  3. RCInet.ca’s online forums are open to everyone, without regard to age, ethnic origin, religion, gender or sexual orientation.
  4. Comments that are defamatory, hateful, racist, xenophobic, sexist, or that disparage an ethnic origin, religious affiliation or age group will not be published.
  5. In online speak, writing in ALL CAPS is considered yelling, and may be interpreted as aggressive behaviour, which is unpleasant for the people reading. Any message containing one or more words in all caps (except for initialisms and acronyms) will be rejected, as will any message containing one or more words in bold, italic or underlined characters.
  6. Use of vulgar, obscene or objectionable language is prohibited. Forums are public places and your comments could offend some users. People who use inappropriate language will be banned.
  7. Mutual respect is essential among users. Insulting, threatening or harassing another user is prohibited. You can express your disagreement with an idea without attacking anyone.
  8. Exchanging arguments and opposing views is a key component of healthy debate, but it should not turn into a dialogue or private discussion between two users who address each other without regard for the other participants. Messages of this type will not be posted.
  9. Radio Canada International publishes contents in five languages. The language used in the forums has to be the same as the contents we publish or in one of the two official languages, English or French. The usage of other languages, with the exception of some words, is forbidden. Messages that are off-topic will not be published.
  10. Making repetitive posts disrupts the flow of discussions and will not be tolerated.
  11. Adding images or any other type of file to comments is forbidden. Including hyperlinks to other websites is allowed, as long as they comply with netiquette. Radio Canada International  is in no way responsible for the content of such sites, however.
  12. Copying and pasting text written by someone else, even if you credit the author, is unacceptable if that text makes up the majority of your comment.
  13. Posting any type of advertising or call to action, in any form, to Radio Canada International  forums is prohibited.
  14. All comments and other types of content are moderated before publication. Radio Canada International  reserves the right to refuse any comment for publication.
  15. Radio Canada International  reserves the right to close a forum at any time, without notice.
  16. Radio Canada International  reserves the right to amend this code of conduct (netiquette) at any time, without notice.
  17. By participating in its online forums, you allow Radio Canada International to publish your comments on the web for an indefinite time. This also implies that these messages will be indexed by Internet search engines.

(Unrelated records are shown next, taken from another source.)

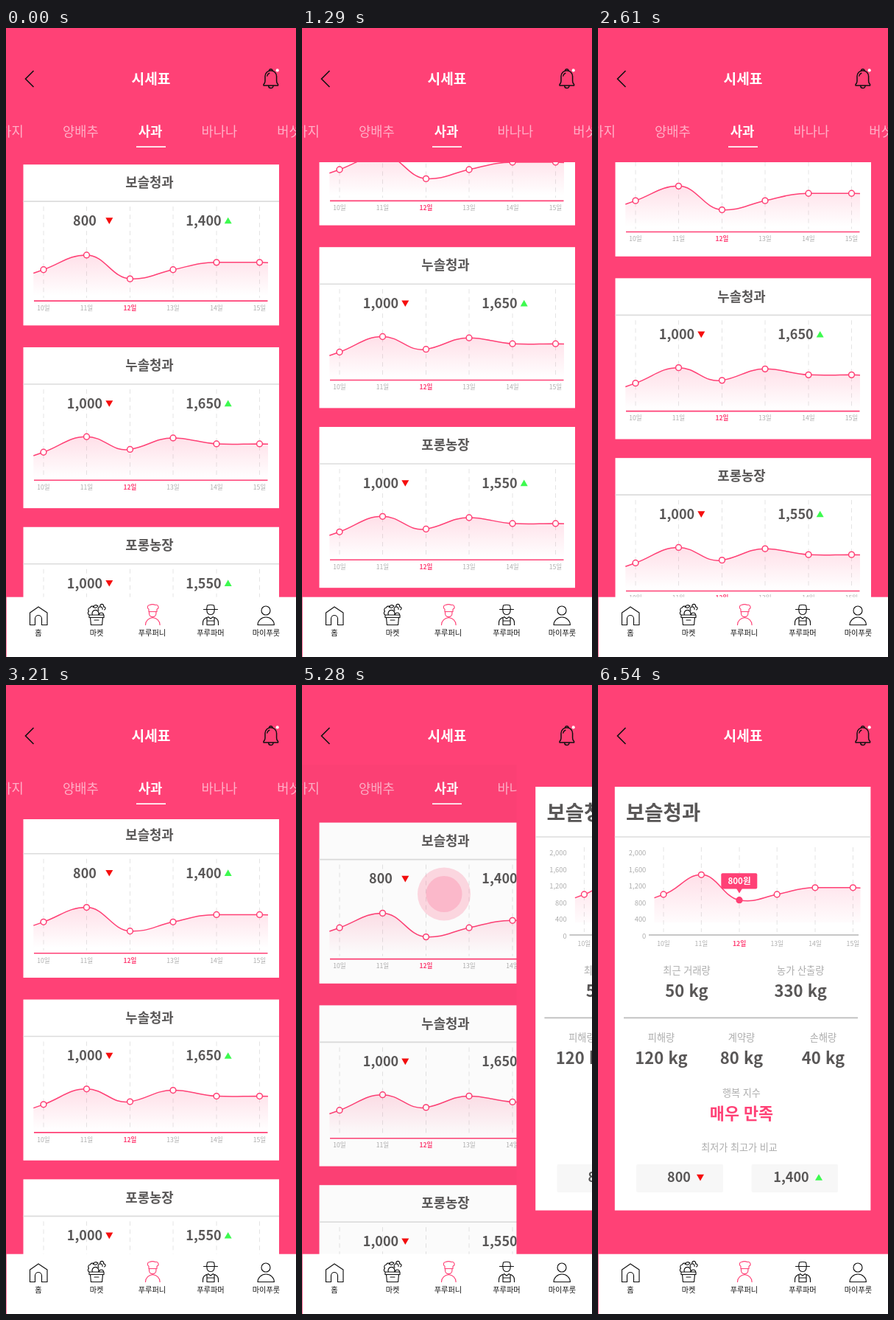
Write an HTML page that moves like this. It is 394x853 px and loops after 8.94 s.

```html
<!DOCTYPE html>
<html lang="ko">
<head>
<meta charset="utf-8">
<style>
html, body { margin: 0; width: 100%; height: 100%; overflow: hidden; background: #ff4176; }
svg { display: block; width: 394px; height: 853px; font-family: 'Noto Sans CJK KR', 'Noto Sans CJK JP', 'Noto Sans CJK', sans-serif; }
</style>
</head>
<body>
<svg id="stage" viewBox="0 0 394 853" xmlns="http://www.w3.org/2000/svg"></svg>
<script>
const PINK = '#ff4176', INK = '#595757', GREY = '#adadad';
const LOOP = 8940;
const SHOPS = ['보슬청과', '누솔청과', '포롱농장'];

const text = (x, y, size, str, fill = INK, weight = 700, anchor = 'middle') =>
  `<text x="${x}" y="${y}" font-size="${size}" fill="${fill}" font-weight="${weight}" text-anchor="${anchor}">${str}</text>`;
const rect = (x, y, w, h, fill, r = 0) =>
  `<rect x="${x}" y="${y}" width="${w}" height="${h}" fill="${fill}" rx="${r}"/>`;
const line = (x1, y1, x2, y2, color, width, extra = '') =>
  `<path d="M${x1} ${y1}L${x2} ${y2}" stroke="${color}" stroke-width="${width}" fill="none" ${extra}/>`;
const down = (x, y) => `<path d="M${x - 5} ${y - 4}h10l-5 8.6z" fill="#f60d0d"/>`;
const up = (x, y) => `<path d="M${x - 5} ${y + 4}h10l-5 -8.6z" fill="#3dfa4f"/>`;
const circle = (x, y, r, fill, extra = '') => `<circle cx="${x}" cy="${y}" r="${r}" fill="${fill}" ${extra}/>`;

// Smooth line through the points; each slope sets the tangent at its point.
function curve(xs, ys, slopes, start, end) {
  let d = `M${start[0]} ${start[1]}L${xs[0]} ${ys[0]}`;
  for (let i = 1; i < xs.length; i++) {
    const h = (xs[i] - xs[i - 1]) * 0.42;
    d += `C${xs[i - 1] + h} ${ys[i - 1] + slopes[i - 1] * h} ${xs[i] - h} ${ys[i] - slopes[i] * h} ${xs[i]} ${ys[i]}`;
  }
  return d + `L${end[0]} ${end[1]}`;
}

function chart({ xs, ys, slopes, start, end, top, axis, base, fade, labelY, labelSize, axisLine, picked }) {
  const d = curve(xs, ys, slopes, start, end);
  return xs.map(x => line(x, top, x, axis - 4, '#e4e4e4', 1, 'stroke-dasharray="6 5"')).join('') +
    `<path d="${d}V${base}H${start[0]}Z" fill="url(#${fade})"/>` + axisLine +
    `<path d="${d}" fill="none" stroke="${PINK}" stroke-width="1.5"/>` +
    xs.map((x, i) =>
      circle(x, ys[i], 3.9, picked === i ? PINK : '#fff', `stroke="${PINK}" stroke-width="1.5"`) +
      text(x, labelY, labelSize, `${10 + i}일`, i === 2 ? PINK : GREY, i === 2 ? 700 : 400)).join('');
}

const cardXs = [51, 109.5, 168.5, 227, 286, 344.5];

function card(i, y, low, high) {
  const first = i === 0, axis = first ? 185 : 180.3;
  const ys = first ? [142.6, 122.8, 155, 142.6, 132.7, 132.7] : [142.3, 121.3, 138.5, 123, 131, 131];
  const slopes = first ? [-.36, 0, .05, -.21, 0, 0] : [-.36, 0, -.16, 0, .05, 0];
  return `<g transform="translate(0 ${y})">` +
    rect(23.5, 0, 347.5, 218.2, '#fff') +
    text(195, 31.2, 17.8, SHOPS[i]) +
    line(23.5, 50, 371, 50, '#dcdcdc', 1.6) +
    chart({
      xs: cardXs, ys, slopes, start: [37.3, ys[0] + 4.8], end: [356, ys[5] + .3], top: 57, axis, base: 180,
      fade: 'cardFade', labelY: axis + 12.8, labelSize: 8.6,
      axisLine: line(38, axis, 355.5, axis, PINK, 1.6)
    }) +
    text(107, 82.8, 18, low) + down(140.3, 76.2) +
    text(268.5, 82.8, 18, high) + up(301.7, 76.2) + '</g>';
}

function detail() {
  const xs = [89, 140.4, 192, 243.2, 295, 346.4];
  const pair = (x, y, label, value) =>
    text(x, y, 13.2, label, GREY, 400) + text(x, y + 31.3, 22, value);
  return rect(-3, 108, 400, 664, PINK) + rect(22.8, 138, 347.6, 574.5, '#fff') +
    text(38, 182.5, 27.5, SHOPS[0], INK, 700, 'start') +
    line(22.8, 206, 370.4, 206, '#dcdcdc', 1.6) +
    ['2,000', '1,600', '1,200', '800', '400', '0'].map((s, i) =>
      text(65.3, 231 + i * 22.5, 9.4, s, GREY, 400, 'end')).join('') +
    chart({
      xs, ys: [284, 257.3, 291.7, 284, 274.8, 274.8], slopes: [-.3, 0, .17, -.2, 0, 0],
      start: [76.5, 288.6], end: [356.5, 275.2], top: 220, axis: 339, base: 322, fade: 'bigFade',
      labelY: 354.3, labelSize: 8.7, picked: 2, axisLine: line(69, 339, 354, 339, '#b5b5b5', 1.7)
    }) +
    pair(120.5, 391.8, '최근 거래량', '50 kg') + pair(275.2, 391.8, '농가 산출량', '330 kg') +
    line(35, 451.3, 353, 451.3, '#bcbcbc', 1.7) +
    pair(86, 483, '피해량', '120 kg') + pair(195, 483, '계약량', '80 kg') + pair(306, 483, '손해량', '40 kg') +
    text(195, 558, 13.1, '행복 지수', GREY, 400) + text(195, 589, 21.8, '매우 만족', PINK) +
    text(192, 631.5, 13.1, '최저가 최고가 비교', GREY, 400) +
    rect(52, 650, 118, 38, '#f7f7f7', 2) + text(110, 674.4, 18, '800') + down(139, 667.8) +
    rect(208.5, 650, 117.5, 38, '#f7f7f7', 2) + text(262.5, 674.4, 18, '1,400') + up(300, 667.8) +
    `<g id="tip">${rect(167.3, 255.3, 49, 21.3, PINK, 2)}<path d="M188 276h8l-4 6.5z" fill="${PINK}"/>` +
    text(192, 270.3, 11.6, '800원', '#fff') + '</g>';
}

function header() {
  return text(197, 75.8, 19.2, '시세표', '#fff') +
    '<path d="M37.5 58L26.500 69L37.500 80" fill="none" stroke="#111" stroke-width="1.6"/>' +
    '<g fill="none" stroke="#111" stroke-width="1.5" stroke-linejoin="round" stroke-linecap="round">' +
    '<path d="M352 72V65.500a7.800 7.800 0 0 1 15.600 0V72q0 2.500 2 4.500v1.500H350v-1.500q2 -2 2 -4.500z"/>' +
    '<path d="M357.500 57.500a2.400 2.400 0 0 1 4.600 0M356.800 78.500a3.100 3.100 0 0 0 6.200 0M354.800 65a5 5 0 0 1 3 -3.800"/></g>' +
    circle(368.7, 57.4, 2.1, '#fff');
}

function tabs() {
  return [[7.5, '가지'], [101.5, '양배추'], [196, '사과'], [290, '바나나'], [384.5, '버섯']].map(([x, s]) =>
    text(x, 146.7, 17.7, s, s === '사과' ? '#fff' : '#ffb0c7', s === '사과' ? 700 : 500)).join('') +
    rect(177, 160.3, 40, 1.7, '#fff');
}

function nav() {
  const icon = (d, color = '#111') => `<path d="${d}" fill="none" stroke="${color}" stroke-width="1.15" stroke-linejoin="round" stroke-linecap="round"/>`;
  return rect(.7, 771.7, 394, 82, '#fff') +
    icon('M39.500 809.500H32.500V793L44 785L56 793V809.500H48.500V801a4.500 4.500 0 0 0 -9 0z') +
    icon('M113 796h20v3.500h-20zM114.500 799.500l1 10h15l1 -10M120 803h6' +
      'M113 796a3 3 0 0 1 -.5 -5a3 3 0 0 1 2 -5a3.500 3.500 0 0 1 5 -1.500M117.500 796a4.500 4.500 0 1 1 8 0' +
      'M118 785q3 -4 7 -1q-3 4 -7 1M126 790a3 3 0 1 1 5 -1.500M128 785a2.500 2.500 0 1 1 4.500 0a2 2 0 1 1 1 4M126.500 796a3 3 0 0 1 6 0') +
    icon('M194 791.500v-3.300a3 3 0 0 1 1 -5.700q4 -1.800 8 0a3 3 0 0 1 2 5.700v3.300zM194.500 791.500v2.500a4.700 4.700 0 0 0 9.400 0v-2.500M189.500 809.500a9.800 9.800 0 0 1 19.600 0', PINK) +
    icon('M268.500 788.500h19M272.500 788.500l1 -5.500q4.500 -1.500 9 0l1 5.500M273 788.500v2a5 5 0 0 0 10 0v-2' +
      'M267.500 809.500v-3q0 -6 7 -7.500M288.500 809.500v-3q0 -6 -7 -7.500M273 799.500v10h10v-10M273 804h10M274.500 798.500l3.500 2.500l3.500 -2.500') +
    icon('M347 790a6 6 0 1 0 12 0a6 6 0 1 0 -12 0M342 809.500a11.200 10.500 0 0 1 22.400 0z') +
    [[44, '홈'], [123, '마켓'], [198.5, '푸루퍼니'], [278, '푸루파머'], [353.5, '마이푸룻']].map(([x, s]) =>
      text(x, 823.6, 10.2, s, '#111', 500)).join('');
}

const gradient = (id, y1, y2) =>
  `<linearGradient id="${id}" gradientUnits="userSpaceOnUse" x1="0" x2="0" y1="${y1}" y2="${y2}">` +
  `<stop offset="0" stop-color="${PINK}" stop-opacity=".17"/><stop offset="1" stop-color="${PINK}" stop-opacity="0"/></linearGradient>`;

const $ = id => document.getElementById(id);
$('stage').innerHTML =
  `<defs>${gradient('cardFade', 120, 178)}${gradient('bigFade', 255, 330)}` +
  '<clipPath id="view"><path d="M0 182H394V772H0z"/></clipPath></defs>' +
  rect(0, 0, 394, 853, PINK) + header() + tabs() +
  `<g clip-path="url(#view)"><g id="list">` +
  card(0, 186.6, '800', '1,400') + card(1, 434.4, '1,000', '1,650') + card(2, 678.2, '1,000', '1,550') + '</g></g>' +
  `<g id="touch">${circle(193, 283.5, 36, PINK, 'opacity=".2"')}${circle(193, 283.5, 24.5, PINK, 'opacity=".2"')}</g>` +
  `<rect id="dim" y="108" width="394" height="664"/><g id="detail">${detail()}</g>` + nav();

// Cubic ease-in-out with handles at .42 and .58.
function ease(x) {
  if (x <= 0) return 0;
  if (x >= 1) return 1;
  let lo = 0, hi = 1, s;
  for (let i = 0; i < 24; i++) {
    s = (lo + hi) / 2;
    if (1.26 * s - .78 * s * s + .52 * s ** 3 < x) lo = s; else hi = s;
  }
  return 3 * s * s - 2 * s ** 3;
}
const phase = (t, start, length) => ease((t - start) / length);

function draw() {
  const t = performance.now() % LOOP;
  const scroll = t < 1800 ? 1.3 + 142.2 * phase(t, -36, 1558) : 143.5 * (1 - phase(t, 2050, 1390));
  const slide = phase(t, 4929, 1000);
  $('list').setAttribute('transform', `translate(0 ${-scroll})`);
  $('touch').setAttribute('opacity', phase(t, 3570, 460));
  $('dim').setAttribute('opacity', .06 * slide);
  $('detail').setAttribute('transform', `translate(${397 * (1 - slide)} 0)`);
  $('tip').setAttribute('opacity', phase(t, 6060, 490));
  requestAnimationFrame(draw);
}
draw();
</script>
</body>
</html>
```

  18. Radio Canada International has no obligation to remove your messages from the web if one day you request it. We invite you to carefully consider your comments and the consequences of their posting.

Your email address will not be published. Required fields are marked *

*